EXERCISE INPUT:
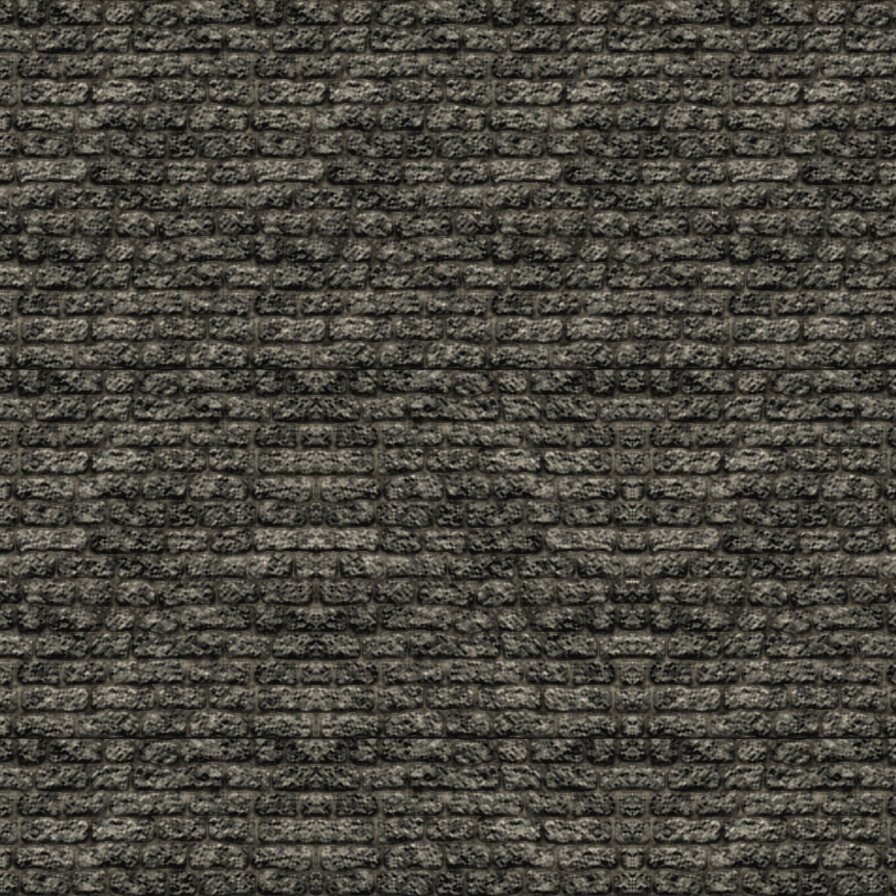
A Shadertoy shader for this texture:

```glsl
// Weathered grey stone wall: irregular courses in repeating, partly mirrored panels.

const float COURSES = 34.0;        // stone rows down the canvas
const float TILE = 9.0;            // repeat size, in courses
const float PANEL = 14.0;          // courses between horizontal seams
const float FOLD = 12.0;           // spacing of mirror axes below the first seam
const float MORTAR = 0.085;        // half width of the joints, in courses
const float CORNER = 0.24;         // stone corner radius
const float JITTER = 0.58;         // variation of stone length
const float STONE_TONE = 0.325;
const float MORTAR_TONE = 0.30;
const float GRAIN = 0.68;          // strength of the mottling
const float RELIEF = 0.46;         // strength of the lit roughness
const vec3 STONE_TINT = vec3(1.0, 0.97, 0.87);
const vec3 MORTAR_TINT = vec3(1.0, 0.94, 0.81);

float hash(vec2 p) {
    return fract(sin(dot(p, vec2(127.1, 311.7))) * 43758.5453);
}

// Value noise that repeats after "period" lattice cells.
float noise(vec2 p, float period) {
    vec2 i = floor(p), f = fract(p);
    f = f * f * (3.0 - 2.0 * f);
    vec2 a = mod(i, period), b = mod(i + 1.0, period);
    return mix(mix(hash(a), hash(vec2(b.x, a.y)), f.x),
               mix(hash(vec2(a.x, b.y)), hash(b), f.x), f.y);
}

// Rough stone surface; diagonal lattices hide the grid and still repeat with the tile.
float roughness(vec2 p) {
    vec2 diagonal = vec2(p.x - p.y, p.x + p.y);
    float coarse = noise(diagonal * 2.0 + 0.4, TILE * 2.0);
    float medium = noise(p * vec2(4.0, 6.0) + 0.7, TILE * 12.0);
    float fine = noise(diagonal * 7.0 + 0.2, TILE * 7.0);
    return 0.28 * coarse + 0.34 * medium + 0.38 * fine;
}

// Position of a vertical joint, in stone lengths.
float joint(float index, float row, float count) {
    return index + JITTER * (hash(vec2(mod(index, count), row + 20.0)) - 0.5);
}

float roundedBox(vec2 p, vec2 halfSize, float radius) {
    vec2 q = abs(p) - halfSize + radius;
    return length(max(q, 0.0)) + min(max(q.x, q.y), 0.0) - radius;
}

void mainImage(out vec4 fragColor, in vec2 fragCoord) {
    vec2 uv = fragCoord / iResolution.xy;
    vec2 wall = vec2(uv.x, 1.0 - uv.y) * COURSES;
    float pixel = COURSES / iResolution.y;

    // Panels: plain repeats above the first seam, mirrored repeats below.
    float mirrored = FOLD - abs(mod(wall.x, 2.0 * FOLD) - FOLD);
    vec2 p = vec2(wall.y < PANEL ? mod(wall.x, TILE) : mirrored, mod(wall.y, PANEL));

    // Uneven stone outlines.
    vec2 bend = vec2(noise(p + 3.3, TILE), noise(p + 6.7, TILE)) - 0.5;
    vec2 chip = vec2(noise(p * 4.0, TILE * 4.0), noise(p * 4.0 + 9.5, TILE * 4.0)) - 0.5;
    vec2 q = p + 0.22 * bend + 0.10 * chip;

    // Locate the stone in its course.
    float row = mod(floor(q.y), TILE);
    float count = 4.0 + step(0.65, hash(vec2(row, 5.0)));
    float stoneLength = TILE / count;
    float along = q.x / stoneLength - hash(vec2(row, 9.0));
    float id = floor(along);
    if (along < joint(id, row, count)) id -= 1.0;
    else if (along > joint(id + 1.0, row, count)) id += 1.0;
    float left = joint(id, row, count);
    float right = joint(id + 1.0, row, count);
    float height = fract(q.y);
    vec2 center = vec2((along - 0.5 * (left + right)) * stoneLength, height - 0.5);
    vec2 halfSize = vec2(0.5 * (right - left) * stoneLength, 0.5) - MORTAR;
    float d = roundedBox(center, halfSize, CORNER);
    float stone = 1.0 - smoothstep(-0.5, 0.5, d / max(pixel, 0.09));

    // Mottled, top-lit surface with a tone for each stone.
    float grain = roughness(p) - 0.5;
    float relief = roughness(p + vec2(0.03, 0.09)) - 0.5 - grain;
    float stoneHash = hash(vec2(mod(id, count), row + 40.0));
    float rim = smoothstep(-0.22, -0.03, d) * (0.5 - height);
    float stoneTone = STONE_TONE + 0.10 * (stoneHash - 0.5) + 0.12 * bend.x
                    + GRAIN * grain - RELIEF * relief + 0.26 * rim;

    // Mortar, with a few pale vertical joints.
    float nearest = id + step(0.5 * (left + right), along);
    float pale = step(0.86, hash(vec2(mod(nearest, count), row + 60.0)))
               * smoothstep(0.5, 0.35, abs(height - 0.5));
    float mortarTone = MORTAR_TONE + 0.5 * grain + 0.14 * chip.x + 0.14 * pale;

    // Broken shadow around each stone, heaviest below it.
    float shade = mix(0.10, 0.62, smoothstep(0.1, 0.9, height)) * (1.0 + 0.9 * chip.y);
    float shadow = shade * exp(-pow((d - 0.02) / 0.085, 2.0));
    vec3 color = mix(MORTAR_TINT * mortarTone, STONE_TINT * stoneTone, stone);
    color *= 1.0 - shadow;

    // Thin dark seams between panels.
    float seam = abs(mod(wall.y + 0.5 * PANEL, PANEL) - 0.5 * PANEL);
    float seamLine = 1.0 - smoothstep(0.03, 0.03 + pixel, seam);
    color *= 1.0 - 0.55 * seamLine * step(1.0, wall.y);

    fragColor = vec4(clamp(color, 0.05, 1.0), 1.0);
}
```
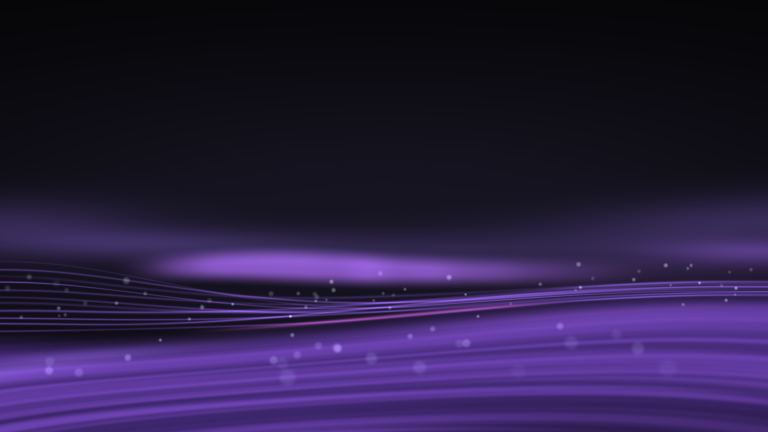
Give the GLSL for this background, as a Shadertoy shader.

```glsl
// Violet silk threads flowing under a dark sky, with a blurred glow on the horizon.
// Haze is built from soft ellipses, the cloth from noise stretched along a curve,
// and the threads and bokeh specks from loops around that same curve.

float hash(float n) {
    n = fract(n * 0.1031);
    n *= n + 33.33;
    return fract(n * (n + n));
}

float noise(float x) {
    float i = floor(x), f = fract(x);
    return mix(hash(i + 7.0), hash(i + 8.0), f * f * (3.0 - 2.0 * f));
}

// Soft ellipse centred at c with radii r
float blob(vec2 p, vec2 c, vec2 r) {
    vec2 d = (p - c) / r;
    return exp(-dot(d, d));
}

// Height of the main fold across the canvas
float fold(float x) {
    return 0.245 + 0.09 * smoothstep(0.1, 0.95, x);
}

vec3 sky(vec2 p) {
    float light = blob(p, vec2(0.5, 0.52), vec2(0.75, 0.36));
    return mix(vec3(0.016, 0.016, 0.02), vec3(0.085, 0.078, 0.128), light);
}

// Out-of-focus mist and the bright strip on the horizon
vec3 horizon(vec2 p) {
    vec3 mist = vec3(0.22, 0.16, 0.36);
    vec3 c = mist * 0.62 * blob(p, vec2(0.0, 0.475), vec2(0.2, 0.065));
    c += mist * 0.55 * blob(p, vec2(0.2, 0.435), vec2(0.2, 0.035));
    c += mist * 0.45 * blob(p, vec2(0.52, 0.41), vec2(0.3, 0.05));
    float slope = p.y - 0.12 * (p.x - 0.9);
    c += mist * 0.7 * blob(vec2(p.x, slope), vec2(1.0, 0.475), vec2(0.3, 0.065));
    c += vec3(0.23, 0.14, 0.35) * blob(p, vec2(1.0, 0.415), vec2(0.15, 0.03));

    float top = 0.392 + 0.022 * blob(p, vec2(0.36, p.y), vec2(0.16, 1.0));
    float strip = smoothstep(top + 0.022, top - 0.022, p.y)
                * smoothstep(0.338, 0.378, p.y + 0.012 * smoothstep(0.25, 0.5, p.x));
    strip *= smoothstep(0.14, 0.29, p.x) * (1.0 - 0.85 * smoothstep(0.5, 0.88, p.x));
    strip *= 0.9 + 0.2 * noise(p.x * 23.0);
    return c + vec3(0.41, 0.24, 0.58) * strip;
}

// Blurred cloth in the foreground: streaks bend from a low arch up to the fold
vec3 cloth(vec2 p, vec3 back) {
    float edge = fold(p.x) - 0.03 + 0.015 * smoothstep(0.2, 0.9, p.x);
    float arch = 0.25 - 0.085 * pow((p.x - 0.62) / 0.62, 2.0);
    float depth = edge - p.y;
    float s = mix(arch, edge, p.y / 0.3) - p.y;
    float streak = 0.5 * noise(s * 34.0 + p.x * 0.6 + 3.0)
                 + 0.32 * noise(s * 75.0 - p.x * 0.9 + 20.0)
                 + 0.18 * noise(s * 150.0 + p.x + 50.0);
    vec3 silk = mix(vec3(0.23, 0.145, 0.41), vec3(0.44, 0.27, 0.72),
                    smoothstep(0.2, 0.8, streak));
    silk += vec3(0.12, 0.09, 0.16) * blob(p, vec2(0.02, 0.145 + 0.25 * p.x), vec2(0.32, 0.022));
    silk += vec3(0.07, 0.04, 0.08) * blob(vec2(p.x, depth), vec2(0.75, 0.035), vec2(0.25, 0.025));
    silk *= 1.0 - 0.3 * smoothstep(0.13, 0.0, p.y) * smoothstep(0.35, 0.8, p.x);
    return mix(back, silk, smoothstep(-0.02, 0.045, depth));
}

// Sharp threads that fan out on the left and gather on the right
vec3 threads(vec2 p, float px) {
    vec3 sum = vec3(0.0);
    float fan = exp(-9.0 * p.x * p.x);
    float gather = smoothstep(0.1, 0.55, p.x);
    for (int i = 0; i < 11; i++) {
        float k = float(i), t = k / 10.0;
        float y = fold(p.x) + (0.16 * t - 0.012) * fan
                + (0.036 * fract(k * 0.618) - 0.02) * gather
                + 0.002 * sin(p.x * 9.0 + k * 2.0);
        float w = max(0.0018 + 0.0014 * hash(k + 31.0), 0.7 * px);
        float d = (p.y - y) / w;
        float shine = (0.25 + 0.75 * hash(k + 11.0)) * (0.45 + 0.55 * noise(p.x * 6.0 + k * 9.0));
        shine *= mix(1.0, 0.65, t * fan) * mix(1.0, 0.8, gather);
        sum += vec3(0.42, 0.27, 0.68) * shine * (exp(-d * d) + 0.07 * exp(-abs(d) * 0.25));
    }
    float pink = (p.y - fold(p.x) + 0.02) / max(0.004, px);
    float reach = smoothstep(0.22, 0.45, p.x) * smoothstep(0.76, 0.6, p.x);
    return sum + vec3(0.42, 0.17, 0.4) * reach * exp(-pink * pink);
}

// Specks of dust: small and bright near the fold, wide and faint away from it
vec3 dust(vec2 p, float aspect, float px) {
    vec3 sum = vec3(0.0);
    for (int i = 0; i < 80; i++) {
        float k = float(i) * 5.0;
        float x = hash(k + 101.0);
        float off = hash(k + 102.0) + hash(k + 103.0) - 1.0;
        off *= off < 0.0 ? 0.24 : 0.08;
        off += 0.06 * exp(-9.0 * x * x);
        float r = 0.0032 + 0.13 * max(-off - 0.03, 0.0) + 0.05 * max(off - 0.02, 0.0);
        r *= 0.8 + 0.6 * hash(k + 104.0);
        float d = length((p - vec2(x, fold(x) + off)) * vec2(aspect, 1.0));
        float gain = 0.55 * min(1.0, pow(0.0045 / r, 1.1)) * (0.3 + 0.7 * hash(k + 105.0));
        sum += vec3(0.72, 0.85, 0.85) * gain * smoothstep(r + px, r * 0.55 - px, d);
    }
    return sum;
}

void mainImage(out vec4 fragColor, in vec2 fragCoord) {
    vec2 p = fragCoord / iResolution.xy;
    float px = 1.0 / iResolution.y;
    vec3 color = sky(p) + horizon(p);
    color = cloth(p, color);
    color += threads(p, px) + dust(p, iResolution.x / iResolution.y, px);
    fragColor = vec4(clamp(color, 0.0, 1.0), 1.0);
}
```
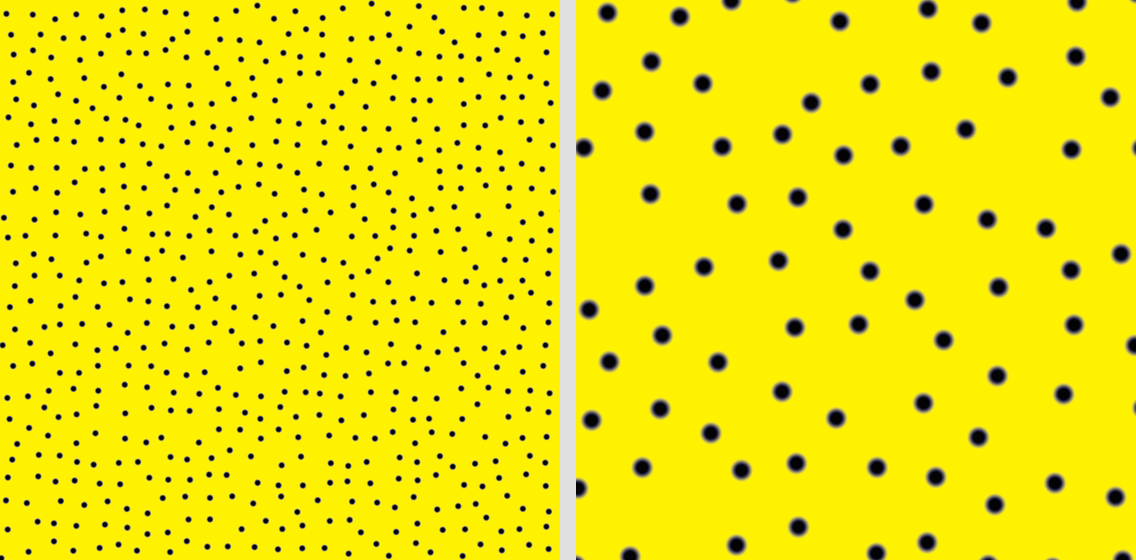
Left, the full canvas; right, a detail of the centre.
Give the GLSL for this pattern, as a WebGL 1 fragment shader.

```glsl
precision highp float;
// Small soft black dots with a greyish rim, scattered evenly on flat yellow.
// Each grid cell holds one jittered dot; a repulsion step pushes crowded
// neighbours apart, and the distance to the nearest dot gives the colour.

uniform vec2 u_resolution;

const float CELLS = 25.0;         // dots along one side of the canvas
const float JITTER = 0.8;         // random spread, in cells
const float SPACING = 0.96;       // wanted distance between dots, in cells
const float MAX_PUSH = 0.6;       // limit of the repulsion, in cells
const float DOT_RADIUS = 0.0051;  // middle of the soft edge, in canvas units
const float EDGE_WIDTH = 0.0045;  // width of the soft edge, in canvas units

const vec3 YELLOW = vec3(1.0, 0.95, 0.0);
const vec3 BLACK = vec3(0.01);
const float RIM_BLUE = 0.36;      // blue that turns the rim grey

vec2 hash2(vec2 p) {
  vec2 q = vec2(dot(p, vec2(127.1, 311.7)), dot(p, vec2(269.5, 183.3)));
  return fract(sin(q) * 43758.5453);
}

vec2 jitteredPoint(vec2 cell, float jitter) {
  return cell + 0.5 + (hash2(cell) - 0.5) * jitter;
}

// Dot centre after moving away from neighbours closer than the spacing
vec2 relaxedPoint(vec2 cell, float jitter, float spacing) {
  vec2 point = jitteredPoint(cell, jitter);
  vec2 push = vec2(0.0);
  for (int y = -1; y <= 1; y++) {
    for (int x = -1; x <= 1; x++) {
      vec2 away = point - jitteredPoint(cell + vec2(x, y), jitter);
      float gap = length(away);
      push += 0.5 * away / max(gap, 0.001) * max(spacing - gap, 0.0);
    }
  }
  return point + clamp(push, -MAX_PUSH, MAX_PUSH);
}

// Distance from p to the nearest dot centre, in cells
float nearestDot(vec2 p, float jitter, float spacing) {
  vec2 home = floor(p);
  float nearest = 4.0;
  for (int y = -1; y <= 1; y++) {
    for (int x = -1; x <= 1; x++) {
      vec2 centre = relaxedPoint(home + vec2(x, y), jitter, spacing);
      nearest = min(nearest, distance(p, centre));
    }
  }
  return nearest;
}

// Blend from ink to ground, with extra blue in the half-tones
vec3 softInk(vec3 ink, vec3 ground, float t, float rimBlue) {
  float rim = pow(max(4.0 * t * (1.0 - t), 0.0001), 0.6);
  return mix(ink, ground, t) + vec3(0.0, 0.0, rimBlue * rim);
}

void main() {
  float side = min(u_resolution.x, u_resolution.y);
  vec2 uv = gl_FragCoord.xy / side;

  float dist = nearestDot(uv * CELLS, JITTER, SPACING) / CELLS;
  float halfEdge = 0.5 * max(EDGE_WIDTH, 1.5 / side);
  float t = smoothstep(DOT_RADIUS - halfEdge, DOT_RADIUS + halfEdge, dist);

  // Flat ground stays pure: the rim only exists inside the soft edge
  float rimBlue = RIM_BLUE * step(t, 0.999);
  gl_FragColor = vec4(softInk(BLACK, YELLOW, t, rimBlue), 1.0);
}
```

AIM OF THE TASK: Which lines above hold the word "halfSize"? Copy each of them.

EXERCISE SOLUTION:
float roundedBox(vec2 p, vec2 halfSize, float radius) {
    vec2 q = abs(p) - halfSize + radius;
    vec2 halfSize = vec2(0.5 * (right - left) * stoneLength, 0.5) - MORTAR;
    float d = roundedBox(center, halfSize, CORNER);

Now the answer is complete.